  6. As a subscriber to the dive magazine John worked for, I wondered why his articles no longer seemed to be appearing. Now I realise he’s simply retired, though i must have missed the announcement to that effect in the magazine in question!
    As a diver for some forty years I no longer brave the waters around Britain, but now retired I manage to get away to some exotic locations three or four times a year and use John’s articles on destinations as guides to where next to dive. Thank goodness I’ll still be able to read John’s pearl’s of wisdom in “Undercurrent”.

    No votes yet.
    Please wait...
  7. Well said, Mr. Bantin. The underwater media world will sorely miss you, but I suppose if you continue to freelance for fun that would work for us as well…. 😉

    I get asked all the time whether my underwater activities are on the Professional-level, and usually encounter some surprise when I explain that I don’t instruct or shoot for a living; it’s simply not possible, especially here in Northern California. I always hear the same old, “if it’s your passion then you should just jump in and go full-time / why not pursue your ‘dreams’ / etc. etc.” – why not? Homelessness. Bills. Family. That’s why not. 😛

    Rating: 5.0/5. From 1 vote.
    Please wait...
  8. IMHO one more reason of decline of professionalism in dive media (or any other media) is that media outlets are quite satisfied with ‘GOOD ENOUGH’ work of “semi-professionals”, photo enthusiasts or whatever you call those who took enough workshops from real pros to be …good enough.

    I noticed that the prints of my work that I am very lukewarm about are flying off the shelves, but rare winners that i have remain unsold for years. I receive a lot of compliments from people who look at my photography, but I pray they do not look at work of real pros (which they usually do not). I shoot for compliments.

    Most of the visitors to my website go to my UW images, that do not even qualify for mediocre. Just the fact that I took them being underwater blows them away, never mind the quality.
    They obviously never heard of David Doubilet or John Bantin.

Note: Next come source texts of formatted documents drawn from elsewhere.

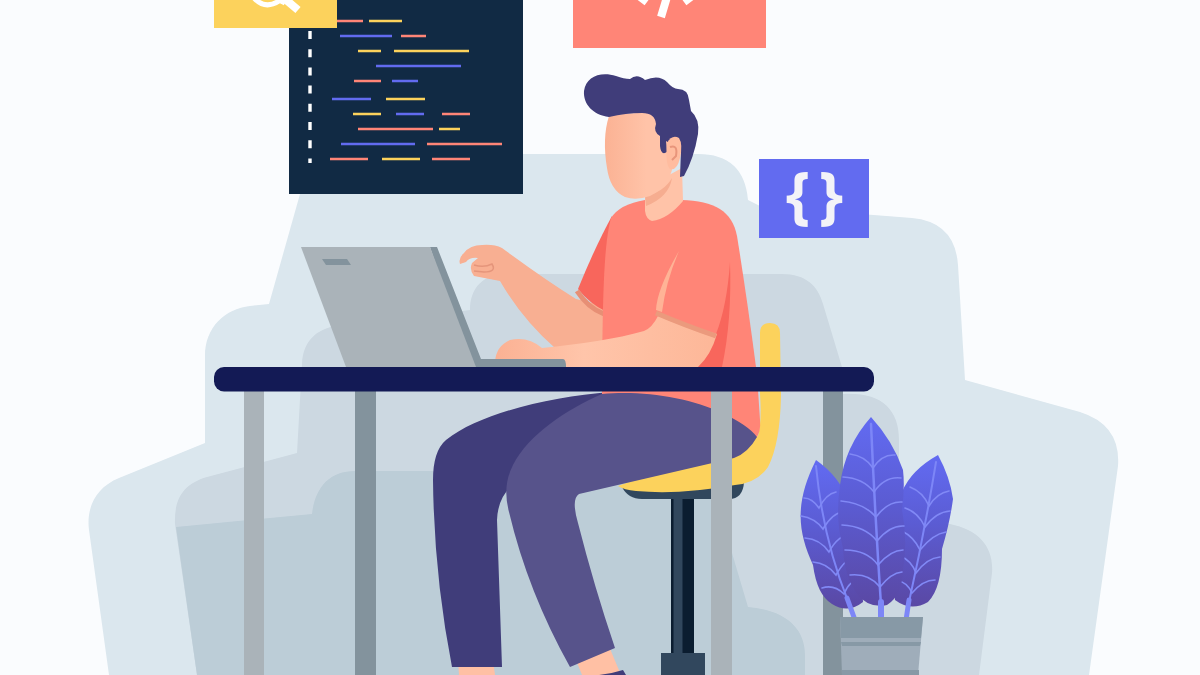
<!DOCTYPE html>
<html lang="en">
<head>
<meta charset="utf-8">
<title>Developer at a desk</title>
<style>
:root {
  --paper: #fafcfe;
  --cloud-1: #dbe7ee;
  --cloud-2: #ccd8e1;
  --cloud-3: #bccdd7;
  --navy: #112a44;
  --coral: #ff8577;
  --coral-deep: #f8665c;
  --yellow: #fcd25c;
  --violet: #626bf0;
  --skin: #ffc0a4;
  --skin-deep: #f7ab8d;
  --hair: #403d7a;
  --leg-near: #57538b;
  --leg-far: #403d7a;
  --desk: #131a55;
  --steel: #aab3b9;
  --steel-dark: #83939d;
  --slate: #31475d;
  --ink: #0b1d30;
}
html, body { margin: 0; height: 100%; overflow: hidden; background: var(--paper); }
svg { display: block; width: 1200px; height: 675px; }
.cloud-1 { fill: var(--cloud-1); }
.cloud-2 { fill: var(--cloud-2); }
.cloud-3 { fill: var(--cloud-3); }
.navy { fill: var(--navy); }
.coral { fill: var(--coral); }
.coral-deep { fill: var(--coral-deep); }
.yellow { fill: var(--yellow); }
.violet { fill: var(--violet); }
.hair { fill: var(--hair); }
.leg-near { fill: var(--leg-near); }
.leg-far { fill: var(--leg-far); }
.desk { fill: var(--desk); }
.steel { fill: var(--steel); }
.steel-dark { fill: var(--steel-dark); }
.slate { fill: var(--slate); }
.ink { fill: var(--ink); }
.code path { fill: none; stroke-width: 2.6; }
.code .c { stroke: var(--coral); }
.code .y { stroke: var(--yellow); }
.code .v { stroke: var(--violet); }
.icon { fill: none; stroke: #fff; }
.brace { font: 700 62px "Noto Sans", "Open Sans", sans-serif; fill: #f3f3f8; text-anchor: middle; }
.vein { fill: none; stroke: #8189f6; stroke-width: 1.6; stroke-linecap: round; }
.stem { fill: none; stroke: #7d86f7; stroke-linecap: round; }
</style>
</head>
<body>
<svg viewBox="0 0 1200 675" role="img" aria-label="A developer typing on a laptop at a desk, with code windows floating around">
  <defs>
    <linearGradient id="leaf-fill" x1="0" y1="0" x2="0" y2="1">
      <stop offset="0" stop-color="#626bf2"/>
      <stop offset=".45" stop-color="#5b5cd3"/>
      <stop offset="1" stop-color="#5a48a4"/>
    </linearGradient>
    <linearGradient id="face-fill" x1="0" y1="0" x2="1" y2="0">
      <stop offset="0" stop-color="#fbb294"/>
      <stop offset=".6" stop-color="#ffc3a8"/>
      <stop offset="1" stop-color="#ffc3a8"/>
    </linearGradient>
    <linearGradient id="arm-fill" x1="0" y1="0" x2="1" y2="0">
      <stop offset="0" stop-color="#fbb193"/>
      <stop offset=".4" stop-color="#ffc5aa"/>
      <stop offset="1" stop-color="#fdb798"/>
    </linearGradient>
  </defs>

  <g id="backdrop">
    <path class="cloud-1" d="M109 675L89 530C86 506 97 487 119 478L205 443V356C205 327 225 309 250 306L269 304L300 194Q312 154 350 154H698Q744 154 748 200L760 206L912 218Q955 222 958 265L965 380L1080 412Q1121 425 1118 466L1089 675Z"/>
    <path class="cloud-2" d="M197 675L175 524C174 499 183 484 207 477L297 453L302 364C303 339 319 327 342 325L470 310C470 287 484 274 506 274H782C806 274 818 286 823 304L842 367L843 394C881 392 899 409 899 440V520L950 524C979 530 994 547 992 573L979 675Z"/>
    <path class="cloud-3" d="M197 675L176 527L312 514C315 488 329 471 355 471H685Q719 471 728 503L732 553L748 607C784 610 805 627 805 655V675Z"/>
  </g>

  <g id="code-window" class="code">
    <rect class="navy" x="289" y="0" width="234" height="194"/>
    <path d="M310 31V163" stroke="#fff" stroke-width="3.4" stroke-dasharray="8 10.2" style="stroke-width:3.4"/>
    <path class="c" d="M337 21H363M401 36H426M354 81H381M442 114H470M358 129H433M427 144H502M330 159H368M432 159H470"/>
    <path class="y" d="M369 21H402M358 51H381M394 51H469M386 99H425M353 114H381M439 129H460M382 159H420"/>
    <path class="v" d="M340 36H392M376 66H461M392 81H418M332 99H371M396 114H424M341 144H415"/>
  </g>

  <g id="search-card">
    <rect class="yellow" x="214" y="0" width="123" height="28"/>
    <path class="icon" stroke-width="5" d="M254 -2Q265 10 279 1L285 -4M279 0L285 3"/>
    <path class="icon" stroke-width="8" d="M285 -1L298 10"/>
  </g>

  <g id="markup-card">
    <rect class="coral" x="573" y="0" width="193" height="48"/>
    <path class="icon" stroke-width="8" d="M661 17L667 -3M647 2L639 -4M684 2L692 -4"/>
  </g>

  <g id="braces-card">
    <rect class="violet" x="759" y="159" width="110" height="79"/>
    <text class="brace" x="798" y="217">{</text>
    <text class="brace" x="831" y="217">}</text>
  </g>

  <g id="desk-back-legs">
    <rect class="steel-dark" x="355" y="385" width="21" height="290"/>
    <rect class="steel-dark" x="823" y="385" width="20" height="290"/>
  </g>

  <g id="chair">
    <rect class="ink" x="671" y="494" width="23" height="162"/>
    <path d="M678 499V653" stroke="#31475d" stroke-width="9"/>
    <rect class="slate" x="661" y="653" width="44" height="22"/>
    <path class="slate" d="M622 487Q628 499 642 499H729Q743 499 744 482Z"/>
    <path class="yellow" d="M618 486L758 436Q762 420 760 394V333Q760 323 770 323Q780 323 780 333L781 396Q780 444 768 467Q757 483 735 485Q680 495 636 491Q624 490 618 486Z"/>
  </g>

  <g id="legs">
    <path fill="#ffc0a4" d="M458 660H493L495 675H459Z"/>
    <path class="leg-far" d="M610 392C550 397 480 413 446 440Q433 451 433 480Q434 575 452 667H502L497 520Q498 497 512 486L600 430Z"/>
    <path fill="#ffc0a4" d="M576 660L608 644L621 675H582Z"/>
    <path class="leg-far" d="M581 675Q601 677 623 670L626 675Z"/>
    <path class="coral" d="M602 390H758L760 420Q761 432 756 438Q700 412 602 394Z"/>
    <path class="leg-near" d="M602 394C640 390 690 397 722 413Q748 425 757 437Q748 453 734 458L579 494Q571 499 578 523Q594 586 615 648L570 667Q528 592 509 512Q502 486 513 465C529 434 566 410 602 394Z"/>
  </g>

  <g id="far-arm">
    <path fill="#f8af92" d="M502 248Q544 279 576 299L606 306V348H555Q522 319 500 281L474 276Q469 270 472 263L478 258Q470 257 466 262L460 264Q458 258 464 253Q470 245 482 245Q494 244 502 248Z"/>
    <path d="M474 265Q484 268 492 264Q497 272 484 272L474 271" fill="none" stroke="#e5957b" stroke-width="1.5"/>
    <path class="coral-deep" d="M612 216Q595 247 578 289Q589 303 605 311L618 260Z"/>
    <path d="M577 291Q588 308 604 314" fill="none" stroke="#e78f75" stroke-width="5"/>
  </g>

  <g id="torso">
    <path class="coral" d="M645 200Q620 204 611 218C604 244 603 290 602 367H756Q747 298 737 236C732 211 715 201 681 200Z"/>
    <path class="coral-deep" d="M730 262Q732 320 722 367H692Q711 350 716 334Q727 306 730 262Z"/>
  </g>

  <g id="near-arm">
    <path fill="url(#arm-fill)" d="M495 362Q496 346 510 340Q528 336 542 348C580 344 617 339 644 331Q652 328 658 316L717 334Q711 355 698 367H562V360Z"/>
    <path d="M656 313Q684 325 716 336" fill="none" stroke="#eb9a7d" stroke-width="5"/>
    <path fill="#ffb396" d="M679 251Q657 289 656 310L662 312Q666 281 679 251Z"/>
  </g>

  <g id="head">
    <path fill="#ffc3a8" d="M645 188L682 168L683 201Q668 219 652 221Q646 219 645 211Z"/>
    <path fill="#f6ad90" d="M645 196Q664 192 672 178Q669 197 646 206Z"/>
    <path fill="url(#face-fill)" d="M609 116Q632 112 658 113L674 135V160Q671 186 650 196Q636 201 625 197Q610 190 607 168Q602 138 609 116Z"/>
    <path class="hair" d="M609 117C593 115 583 104 584 91C586 77 600 71 616 76Q624 79 630 79Q637 73 645 80Q659 74 667 82Q673 89 678 89Q688 89 689 100L691 111Q700 119 698 134Q694 158 684 176L680 177L681 150L666 141L667 152Q661 156 660 146V136Q653 132 656 124Q655 113 642 113Q626 113 609 117Z"/>
    <path fill="#ffbc9f" d="M667 143Q672 134 679 138Q683 144 680 158Q677 171 670 169Q665 164 667 143Z"/>
    <path d="M670 147Q678 144 676 156L672 160" fill="none" stroke="#e8957b" stroke-width="2"/>
  </g>

  <g id="laptop">
    <path class="steel-dark" d="M430 247H437L481 359H563Q566 359 566 367H470Z"/>
    <path class="steel" d="M301 247H430L476 367H346Z"/>
    <path class="steel-dark" d="M322 259H347L351 265H326Z"/>
  </g>

  <g id="desk">
    <rect class="steel" x="244" y="385" width="20" height="290"/>
    <rect class="steel" x="711" y="385" width="21" height="290"/>
    <rect class="desk" x="214" y="367" width="660" height="24.5" rx="10"/>
  </g>

  <g id="plant">
    <g id="left-leaf">
      <path fill="url(#leaf-fill)" d="M816 460Q840 477 848 501Q862 550 863 602Q848 614 832 604Q817 595 813 565C798 532 794 504 816 460Z"/>
      <path class="stem" stroke-width="2" d="M816 466Q823 539 848 601"/>
      <path class="stem" stroke-width="5" d="M847 598L855 620"/>
      <path class="vein" d="M804 498Q812 498 819 508Q826 494 836 492M801 516Q815 518 823 529Q832 513 845 511M805 538Q820 539 829 552Q838 535 851 534M813 562Q827 563 836 575Q846 557 857 557M822 588Q834 584 844 594Q850 579 860 580"/>
    </g>
    <g id="right-leaf">
      <path fill="url(#leaf-fill)" d="M938 455Q950 477 953 499Q950 522 942 549Q942 588 928 602Q911 612 895 600Q890 548 902 492Q911 470 938 455Z"/>
      <path class="stem" stroke-width="2" d="M936 462Q924 535 909 602"/>
      <path class="stem" stroke-width="5" d="M909 600L906 620"/>
      <path class="vein" d="M910 487Q923 492 929 506Q937 493 949 491M905 508Q918 512 925 527Q936 512 950 511M902 531Q914 537 920 550Q933 534 946 532M900 556Q911 560 916 573Q927 558 940 557M898 581Q907 582 912 593Q923 580 935 580"/>
    </g>
    <g id="middle-leaf">
      <path fill="url(#leaf-fill)" d="M871 417Q893 441 903 470Q905 487 902 510Q908 540 903 570Q902 596 887 605Q869 609 857 594Q844 575 843 548Q835 520 840 485Q845 446 871 417Z"/>
      <path class="stem" stroke-width="2.5" d="M871 424Q875 515 881 605"/>
      <path class="stem" stroke-width="6" d="M881 602V620"/>
      <path class="vein" d="M850 454Q865 456 873 468Q882 454 895 455M843 477Q863 478 874 492Q885 476 901 478M841 501Q864 503 876 517Q888 501 902 502M842 525Q865 526 877 541Q890 525 904 526M845 550Q867 550 878 565Q891 550 903 550M850 575Q869 573 880 587Q891 573 902 572"/>
    </g>
    <g id="pot">
      <path fill="#9fadba" d="M840 617H923L918 675H842Z"/>
      <path fill="#8799a6" d="M840 617H923L921 638H841ZM841 642H921L920 646H842ZM842 670H919V675H842Z"/>
    </g>
  </g>
</svg>
</body>
</html>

    Rating: 5.0/5. From 1 vote.
    Please wait...
  9. John Bantin is both a dear friend and a professional colleague. We used to end up bumping into each other in remote areas of the world by complete surprise. One time it was in an outlying region of Papua New Guinea… another in the Red Sea. On other occasions he would be my valuable guide in England on my sojourns over there and I lure him over here to Maine to experience real seafood, lobster, and some incredible forests, lakes, and our beautiful ocean coast. It always made our photojournalist assignments more fun. John was the head guy at one of the world’s best diving magazines in the U.K. He wrote with objective candor, professional evaluations, and solid advice for his readers. The entire diving media industry (what’s left of it) has lost one its top figures with his retirement. Like me, he will continue to contribute to Undercurrent and we’re all lucky to still be able to access his great talent.

    We will always be perpetually “joined at the hip” since our sardonic and deranged senses of humor mess so seamlessly.

    Carry on, mate!


    Rating: 5.0/5. From 1 vote.
    Please wait...

Leave a Comment

This site uses Akismet to reduce spam. Learn how your comment data is processed.